Public transportation infrastructure is an essential component in cultivating equitable communities. However, public transit agencies have historically struggled to achieve this since they are often severely stressed in terms of resources as they have to make the trade-off between concentrating service into routes that serve large numbers of people and spreading service out to ensure that people everywhere have access to at least some service. A solution that holds great promise for improving public transit systems is the integration of fixed-route services with microtransit systems: multi-passenger transportation services that serve passengers using dynamically generated routes and may expect passengers to make their way to and from common pick-up or drop-off points. However, most microtransit systems have failed in the past due to the lack of community engagement, inability to handle the uncertainty of operations when integrating the fixed transit, and inability to handle the system-level optimization challenges. The project takes a socio-relational approach to community engagement in collaboration with the Chattanooga Area Regional Transportation Authority (CARTA), design a community-centric micro-transit service that augments fixed-line public transit networks (improving transit accessibility), and demonstrate its effectiveness in the representative city of Chattanooga. The outcome of the project will be a deployment-ready software system that can be used by an agency to design and operate a micro-transit service effectively. The algorithmic toolchain will be complemented by mechanisms to optimally select the parameters and sustainably manage the data required by the algorithms. In addition, this project will provide a set of exemplar case studies and a validated social methodology to engage the community and learn their requirements, which will be fed into the algorithms. This will potentially impact a wide range of cities in the U.S. that do not have well-developed transit systems as the project will not only provide a reusable operations system but also demonstrate how integrated socio-technical research and strong community engagement can provide a pattern for sustainability and expansion.

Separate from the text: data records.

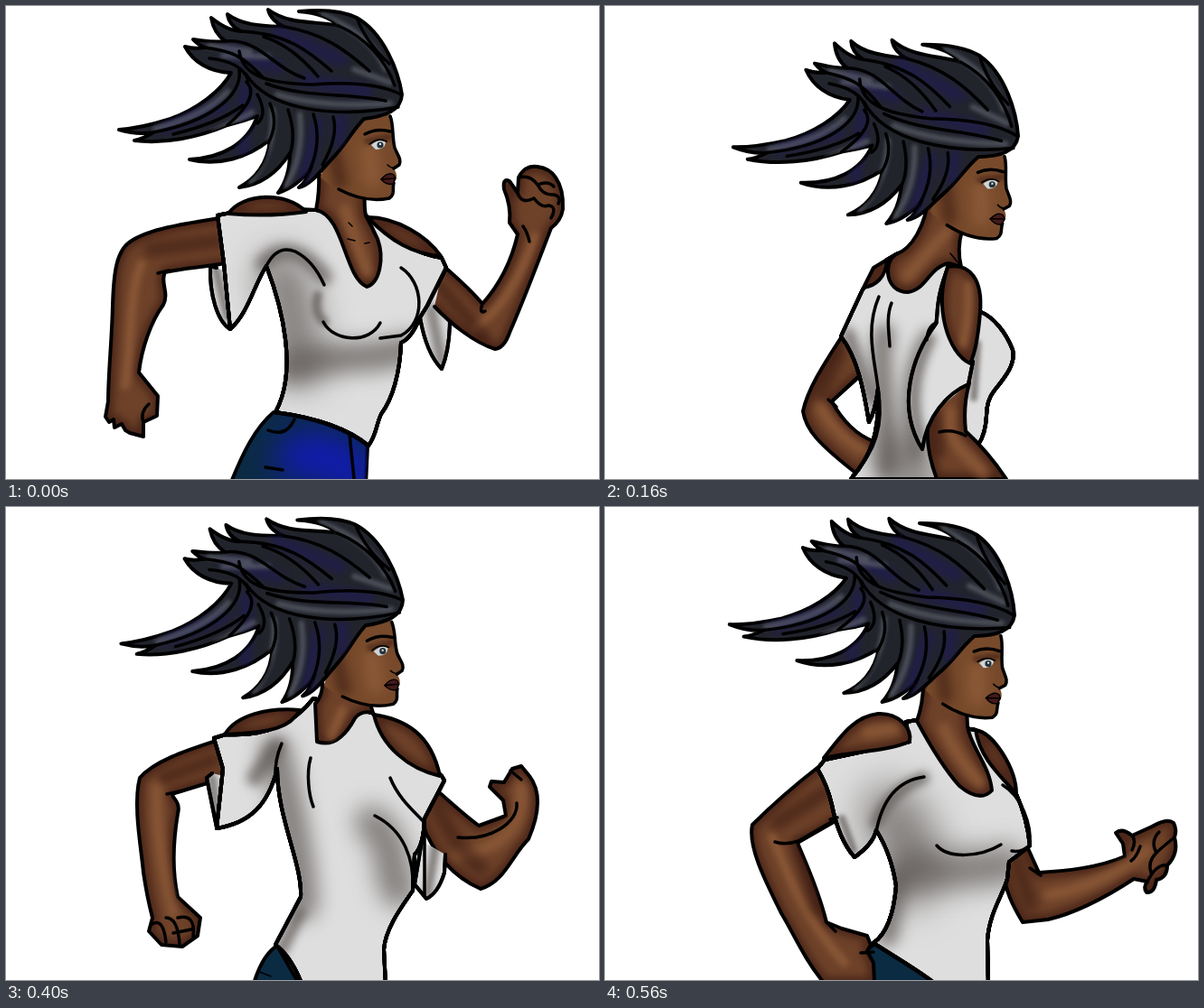
Animation, 656 px wide and 524 px high, one loop 0.64 s. Source, as an HTML page with a canvas:

```html
<!DOCTYPE html>
<html lang="en">
<head>
<meta charset="utf-8">
<title>Runner</title>
<style>
html, body { margin: 0; width: 100%; height: 100%; overflow: hidden; background: #fff; }
canvas { display: block; }
</style>
</head>
<body>
<canvas id="stage" width="656" height="524"></canvas>
<script>
const W = 656, H = 524, STEP = 80;
const stage = document.getElementById('stage').getContext('2d');

// Part codes: s skin, f face, w shirt, b jeans, n hair, l line, t thin line, v eye, r lips;
// shades g grey, h skin glow, d skin shadow, u blue, k violet, m sheen are clipped to the part before them.
const FILL = { s: '#6e4229', f: '#774a2b', w: '#dedede', b: '#0b2b43', n: '#22242c', r: '#45191a' };
const SHADE = { g: '#5d5855', h: '#95603c', d: '#32150f', u: '#1515df', k: '#221c55', m: '#62656f' };

const highArm = `sM484,288C500,302 516,316 527,330C543,312 558,288 566,253L557,240Q559,222 551,203Q549,190 557,194L566,207L567,190Q574,176 588,178Q602,180 608,190Q617,203 616,225Q614,238 603,246C592,275 572,328 557,362Q551,379 541,380C518,373 492,352 474,333
h9M520,355C545,340 570,300 585,255
d14M480,310L530,368
lM527,330Q523,342 530,338
lM566,207Q570,220 584,213M568,190Q580,187 588,198Q600,193 606,200M588,198Q594,210 606,209Q615,211 611,219M584,213Q592,224 600,221Q610,222 603,235M572,244Q577,251 579,261`;
const backArm = `sM236,235C205,240 160,246 139,260C122,270 119,295 118,332C117,372 113,408 113,438L110,455L114,461L119,458L120,467L128,463L132,470L137,473L152,477L152,461L167,454L168,432L147,406C150,380 160,350 174,331C181,318 170,305 176,295C196,290 215,290 242,285
h10M150,285C135,320 140,370 132,420
d16M160,270L235,260
lM168,296L180,293M152,461Q148,450 158,441`;

const frontReach = `bM248,530C262,495 275,468 296,450C335,455 375,467 400,487L398,530
u55M325,500Q360,490 385,520
lM290,470Q310,478 319,458M380,474L385,524M287,511L306,514
wM458,345C462,368 470,390 482,402C493,375 493,340 487,290
g12M470,335L482,395
${highArm}
${backArm}
wM233,290L226,288C225,320 234,350 248,358L258,300
g10M232,290L245,345
wM234,232C260,225 310,225 343,226L398,232C425,258 455,275 482,279L487,290L466,332L458,345C452,360 444,370 437,373C436,405 428,435 415,452C409,465 410,475 401,487C375,465 335,455 298,450C323,405 306,335 288,288C274,310 268,340 248,358L241,285Z
g54M305,300C325,350 318,385 325,395
g34M315,400C350,385 410,394 445,380
g18M285,285Q315,255 352,300
g10M352,350Q340,340 345,320
lM288,288Q300,264 320,272Q340,282 352,309M351,350C362,372 402,375 414,351M437,290C462,306 465,350 437,365L414,368
sM246,230C262,207 310,205 332,228Q290,234 246,230
sM400,234C432,234 466,255 481,277C450,275 425,260 400,234
sM346,185C347,205 345,216 343,226C374,232 374,300 399,311C413,307 419,280 411,258Q405,245 398,232Q396,222 397,208
h12M375,225Q385,260 400,295
tM379,240L383,244M378,258L386,260M397,263L402,262`;

const frontLift = `bM250,530C260,505 270,492 280,485L372,530
lM275,513Q295,518 304,500
sM470,320C485,340 497,355 505,362L510,342C515,326 535,325 546,340C556,355 559,372 557,385C556,405 548,425 535,440C505,438 475,415 458,384
d18M465,340Q490,400 530,430
lM505,362L492,355Q485,370 495,386Q510,412 549,411M512,346Q528,333 520,360M525,342Q544,345 530,375M545,350Q556,362 536,384M508,362L512,372M516,400Q516,414 530,421
h8M515,390Q540,390 545,365
sM234,270C205,283 165,302 147,313C138,325 142,370 150,405C158,440 170,460 178,485Q190,510 207,527L232,527C240,505 245,490 240,480L226,464L210,458L203,450C195,420 187,370 194,345Q200,332 242,318
h12M168,330C165,380 180,440 212,490
d16M175,320L230,295M180,445L200,490
lM215,497Q228,488 237,505M226,464L229,472
wM235,310L230,320L231,350L242,373L255,320
g10M235,320L242,370
wM447,380L440,395L447,420L458,385
wM236,268L242,262L327,234L350,230L415,243L446,287Q466,305 473,325C471,350 466,380 455,386L437,393C435,430 428,460 412,475Q396,492 399,530L372,530C345,515 310,500 276,486Q299,472 305,457C313,420 305,370 302,322C290,350 262,362 242,374Q246,320 236,268
g60M304,330C340,380 340,410 310,440
g34M320,410Q380,395 435,410
g18M300,320L328,288
lM302,322Q310,300 328,287M417,336C432,360 410,388 379,388M446,287C470,330 468,380 437,390
sM240,262C255,240 295,228 325,234C324,256 300,268 240,262
sM418,248C434,242 446,270 447,290C430,290 420,268 418,248
sM352,195Q350,216 352,232C362,265 385,300 405,323Q425,335 434,320C434,290 420,262 404,245Q394,243 396,222
h12M375,245Q400,270 420,310
tM381,260Q384,268 399,270M408,301L411,312`;

const backLift = `bM262,530L275,512C320,528 380,526 402,518L408,530
sM458,305C480,330 500,355 508,375C540,360 575,350 599,322L587,320L588,308L596,303L610,293L630,296L648,312L651,325L645,340L640,337L632,352L627,350L630,340C600,365 560,402 500,418C483,403 460,385 452,363
h12M510,395Q570,375 625,318
d18M465,340Q480,380 500,400
lM588,312L599,318M508,375L504,368M630,342Q638,333 637,326
sM249,278C220,300 190,325 178,345C185,375 215,420 240,440C260,460 275,475 287,489L316,435L300,432C270,425 265,410 250,385C240,365 235,350 217,350L249,340
h12M195,350C215,390 240,425 290,455
d16M205,330L245,300
lM217,350L245,341M277,458L291,468M302,443Q294,450 298,460
wM466,375L468,395L457,418L448,400
wM247,275L255,270L325,235L333,233L402,238L460,295L462,307C451,340 458,390 455,418L445,414C435,445 420,480 417,512C380,524 320,524 270,510C290,480 325,455 332,415C335,385 300,340 300,302C275,330 275,370 267,385C250,365 243,310 247,275
g30M302,290C310,340 340,380 336,420
g28M395,320C430,350 420,390 435,408
g14M258,300L268,370M340,300L350,360
g10M330,440L290,510
lM342,295C330,320 348,350 357,373M384,312C415,315 420,345 428,372Q438,405 455,418M300,292Q297,305 300,310
sM255,270C270,250 290,235 325,235C318,260 295,278 255,270
sM405,238C435,238 455,265 460,297C435,290 415,265 405,238
sM345,190C345,212 342,225 340,234C318,248 326,273 355,273C382,273 396,258 402,238L401,208
h12M375,220L370,260`;

const backTorso = `wM228,295L222,300L233,355L250,300
g10M228,300L234,350
wM486,385L485,405Q478,428 465,434L452,418L460,370
g10M475,375L466,430
wM230,256L243,252C290,255 320,238 340,212L405,228L482,298L485,303L463,345Q462,375 452,385L450,425C440,440 420,465 418,490L420,530L328,530Q315,497 298,485L326,432C328,395 300,345 300,290C290,330 270,350 233,356L240,290Z
g34M298,270C312,330 325,380 328,440
g38M405,350C435,375 420,400 435,425
g18M300,265L275,300
g14M325,450L305,490
lM305,262Q297,280 298,300M337,278C332,295 335,320 340,332M425,300C435,325 455,340 463,350M408,342C440,358 452,390 450,425M463,345L463,430
sM242,252C255,230 290,222 325,225C315,244 295,250 242,252
sM407,230C440,235 470,250 480,298C445,290 415,265 407,230
sM350,195Q350,210 342,218L344,260C365,267 378,249 386,234Q393,225 406,228L400,208
h10M372,225L360,255`;

const backHips = 'bM272,535C280,505 290,492 300,486L328,535';

const backReach = `${backHips}
tM278,514L293,520
sM472,310C490,325 505,340 523,353L553,342L550,325L535,310L537,304L551,305L560,290L570,287L579,298C592,315 590,340 578,368C560,385 552,415 525,423C500,412 475,390 460,350
h14M500,385C550,380 573,350 570,310
d18M475,330Q500,380 525,400
lM500,366C535,370 567,350 565,328M558,292L570,302
sM235,258C205,268 165,280 148,300C140,330 150,380 152,405C155,425 158,440 162,455L158,470L172,485L195,487L212,475L215,455L190,432C183,400 185,370 190,340C195,322 175,320 190,316L242,300
h12M167,310C165,360 175,410 185,450
d14M175,300L230,280
lM178,318L192,315M162,462Q174,455 177,482M177,455Q190,455 192,484M190,455Q210,450 207,476M185,472L205,468
${backTorso}`;

const passing = `sM268,372C250,400 230,430 225,455C228,475 240,490 292,530L303,488C285,482 268,465 257,444L288,415
h12M245,450Q260,480 295,500
d16M265,390L245,435
lM253,442L262,450M257,444L284,420
wM318,287L330,280L388,290L422,345C436,351 450,368 457,387C461,404 446,420 436,433Q428,443 428,460Q427,480 419,492L400,530L278,530C300,505 310,480 308,430Q305,455 298,467C292,430 285,395 267,372L291,320Z
g24M315,370C305,410 322,450 318,520
g50M325,500L350,525
g16M275,370L300,440
g22M365,375Q335,420 350,500
g8M418,380L414,440
lM309,328C293,365 305,400 308,430C315,470 305,500 280,526M323,335C317,350 320,365 321,383
sM365,460Q358,490 373,530L450,530Q430,500 405,477Q402,448 409,424
h12M388,455C380,490 410,505 425,525
d14M372,460L375,500
lM376,478Q390,474 405,482
wM388,290C370,330 375,350 372,358C345,395 328,450 357,497C362,460 385,435 408,425L413,400C390,370 380,330 388,295
g14M365,375Q337,430 355,485
lM373,357Q363,360 362,376
sM292,318L303,296L318,287C317,307 305,316 292,318
sM385,295C410,290 424,310 421,345Q418,385 410,402C385,390 370,340 385,295
h9M408,315Q410,350 402,380
sM364,215C361,250 345,275 328,281C313,290 316,323 341,323C361,321 364,296 386,291L400,295Q395,275 401,255
h12M385,255L340,305
tM388,280L398,292`;

const frontDrive = `bM288,492L300,483C325,498 350,515 366,530L300,530
sM462,365L480,405C510,403 545,400 575,387L573,373L565,361Q572,355 583,364L605,354Q622,344 629,350Q633,358 630,366Q635,384 622,397Q622,411 610,413Q608,428 599,427Q595,421 600,415L585,412C550,435 520,450 490,457L462,460C450,440 443,425 441,405
h12M490,430Q550,420 600,380
d18M455,390L470,440
lM470,400L482,408M583,364Q588,370 583,380M592,376Q588,388 582,392M613,360Q603,370 610,383M630,366Q615,378 610,383Q600,393 604,405M622,397Q610,395 600,415
sM236,288C205,312 175,340 163,352C158,375 175,410 195,450C210,475 220,500 242,527L298,527L297,505L290,492L294,485L290,475L262,467L245,460C235,420 220,390 213,372L260,345
h10M185,365C203,410 223,460 265,505
d16M190,350L245,315M215,375L235,445
lM188,371Q200,375 214,370L250,349M245,460L255,470M283,494L297,493
wM235,290L243,280L337,260L333,238L345,236L410,247L455,318Q467,345 470,375Q462,382 447,393L445,412C440,430 425,450 423,480L424,530L368,530C345,512 315,495 297,483Q318,468 322,420Q317,385 300,358C298,368 290,378 276,388C262,372 255,350 251,330Q246,308 235,290
g64M316,340C345,380 345,395 335,410
g24M325,410L312,475
g42M340,402Q390,405 445,396
g14M300,350Q315,315 352,300
g8M262,345L275,380
lM249,346L257,344M300,360Q310,305 353,299M367,375C380,390 415,388 438,374M440,308C460,320 472,350 470,375Q460,383 450,381
sM242,278C260,255 275,232 302,229C325,228 340,245 337,260C310,271 280,270 242,278
h12M290,250L320,245
sM410,247C430,250 455,290 455,318C440,300 415,280 410,247
sM352,195Q352,218 345,237C360,265 375,290 392,309Q415,328 428,314C425,285 404,265 401,243L400,220
h12M375,245Q390,280 415,305`;

// head: position of the forelock root and its tilt; at: body shift
const poses = [
  { head: [438, 98, 0], body: frontReach },
  { head: [443, 110, 0], body: frontLift },
  { head: [457, 144, .085], at: [-6, -6], body: passing },
  { head: [444, 103, 0], body: backLift },
  { head: [438, 98, 0], at: [0, -4], body: [backHips, highArm, backArm, backTorso].join('\n') },
  { head: [439, 103, -.03], body: backReach },
  { head: [463, 150, .092], body: passing },
  { head: [453, 120, .092], body: frontDrive }
];

const hairShape = 'M438,98C434,72 418,30 388,13C370,4 345,4 324,6C350,8 362,16 368,22C345,16 315,22 290,4C292,13 300,20 308,23C285,22 262,22 245,9C246,17 252,24 260,28C246,27 236,20 227,13C229,25 235,34 243,39C228,41 218,38 207,37Q214,44 220,46Q208,48 198,45C207,62 225,73 249,74C238,94 212,114 182,125C160,132 140,136 125,137Q145,143 163,140Q150,148 142,149C175,153 212,146 245,132Q262,128 278,122C268,152 240,168 203,170C235,178 268,168 292,148C290,175 275,192 258,201C285,198 302,182 314,163Q314,190 301,207C318,202 330,190 338,178Q333,194 324,201C338,198 352,178 360,170C375,155 383,138 396,125C420,122 437,116 438,98Z';
const head = `fM385,122L425,120C429,132 427,145 430,157C433,165 438,170 435,176L429,180C433,186 433,191 429,196C427,203 431,208 424,213C405,217 385,212 365,204L348,190L362,145
h20M402,160L405,192
d16M360,150L370,195
d7M400,150L424,145
lM425,122C429,132 427,145 430,157C433,165 438,170 435,176L429,180M429,196C427,203 431,208 424,213C405,217 385,212 368,203M397,142Q410,135 425,139
vM404,154Q413,146 420,151Q419,159 409,159Z
tM402,153Q412,145 421,150M422,176Q426,180 430,179
rM415,192Q423,183 429,187L431,191L428,197Q421,199 415,192Z
tM415,192L430,191
n${hairShape}
k14M245,50L300,68M300,28L370,60M240,110L175,134M265,90L262,160M345,130L330,190M370,125L368,150M330,82L400,95
m6M350,10Q405,32 420,70M225,44L270,50M300,98Q350,113 425,108M245,95Q220,122 165,136M295,115Q298,160 270,194M325,120Q330,165 310,198M240,55L290,56M385,70L425,85M230,140L272,118
lM258,50C262,80 295,86 340,87C380,84 415,87 437,98M265,75C290,115 360,125 434,112M288,86C330,102 380,96 420,105M243,39C280,36 295,68 330,80M220,46C250,50 262,55 285,80M225,58C245,60 262,66 268,82M260,28C310,30 335,50 360,72M285,34C310,42 330,60 345,78M308,23C350,30 375,48 402,72M368,22C398,35 420,60 430,88M388,13Q398,40 424,64M258,70C262,100 225,128 163,140M266,84Q282,100 245,132M278,98Q290,120 278,130M292,108Q302,130 290,152M312,115Q322,145 313,167M340,120Q350,150 336,182M362,123Q368,145 350,176M262,110Q235,130 185,142`;

function makeSheet() {
  const c = document.createElement('canvas');
  c.width = W;
  c.height = H;
  return c;
}

function ink(g, path, width) {
  g.strokeStyle = '#000';
  g.lineWidth = width;
  g.stroke(path);
}

function shade(g, clip, path, color, width, alpha, blur) {
  g.save();
  g.clip(clip);
  g.filter = `blur(${blur}px)`;
  g.globalAlpha = alpha;
  g.strokeStyle = color;
  g.lineWidth = width;
  g.stroke(path);
  g.restore();
}

function drawEye(g, path) {
  g.fillStyle = '#cdd5d8';
  g.fill(path);
  g.fillStyle = '#26333b';
  g.beginPath();
  g.arc(414, 154, 3.6, 0, 7);
  g.fill();
  g.fillStyle = '#e8eef0';
  g.fillRect(413, 152, 2, 2);
}

function drawParts(g, text) {
  let last;
  for (const row of text.split('\n')) {
    const [, kind, size, d] = row.match(/^([a-z])(\d*)(.*)$/);
    const path = new Path2D(d), width = +size;
    if (kind === 'l') ink(g, path, 3.5);
    else if (kind === 't') ink(g, path, 1.6);
    else if (kind === 'v') drawEye(g, path);
    else if (SHADE[kind]) {
      const alpha = kind === 'd' ? .5 : .7;
      shade(g, last, path, SHADE[kind], width, alpha, Math.max(2, width / 3));
      if (kind === 'g') ink(g, last, 4);
    } else {
      g.fillStyle = FILL[kind];
      g.fill(path);
      if (kind === 's') shade(g, path, path, '#35150f', 13, .6, 4);
      if (kind !== 'f') ink(g, path, kind === 'r' ? 1.4 : 4);
      last = path;
    }
  }
}

function render({ head: [x, y, tilt], at = [0, 0], body }) {
  const sheet = makeSheet(), g = sheet.getContext('2d');
  g.lineCap = g.lineJoin = 'round';
  g.fillStyle = '#fff';
  g.fillRect(0, 0, W, H);
  g.save();
  g.translate(...at);
  drawParts(g, body);
  g.restore();
  g.translate(x, y);
  g.rotate(tilt);
  g.translate(-438, -98);
  drawParts(g, head);
  return sheet;
}

const sheets = poses.map(render);

function play() {
  const i = Math.floor(performance.now() / STEP) % sheets.length;
  stage.drawImage(sheets[i], 0, 0);
  requestAnimationFrame(play);
}
play();
</script>
</body>
</html>
```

The intellectual merit of this project lies in the novel community engagement approach and combined operations research and data-driven, learning-based integrated system optimization. Towards this goal, the project will make four key contributions. First, the project will develop a novel targeted outreach approach that uses the relational networks of social capital (e.g., outreach to community centers, congregations and faith communities, schools, and similar organizational structures) and builds a categorical demand model to design an innovative micro-transit system. The project's hypothesis is that the behavioral impact on public-transit ridership with the proposed method will be significantly higher than with an approach that focuses only on the economic or time-saving benefits of the improved transit system. Second, the project will introduce a sustainable and resilient data-integration platform that dynamically adjusts the location of the sensor data used to affect the design parameters and assess performance of the transit system. This is crucial because cloud computing is still very expensive for community partners, especially for real-time high-velocity and high-volume data analysis. Further, this data store provides us an opportunity to take a privacy by design approach for the datasets collected during the project. Specifically, the project will develop novel integrated anonymization mixers for multi-modal datasets (e.g., mixing information of different modalities, such as location traces and transactions, together in a spatiotemporal-transactional mixer) that achieve a given level of privacy (quantified using the notation of differential privacy) while maximizing the accuracy of transit queries, relying on not just the privacy-properties of the data but also on the needs of the queries. Third, the project will develop uncertainty-aware fleet management and dispatch algorithms that incorporate demand aggregation and environmental uncertainty caused by congestion, incidents, and their impact on the system (both for the users and fleet operations). Fourth, the project will leverage recent advances in active learning for non-stationary environments with contextual side information to design algorithms that will aid in the exploration and optimal selection of hyperparameters for microtransit algorithms.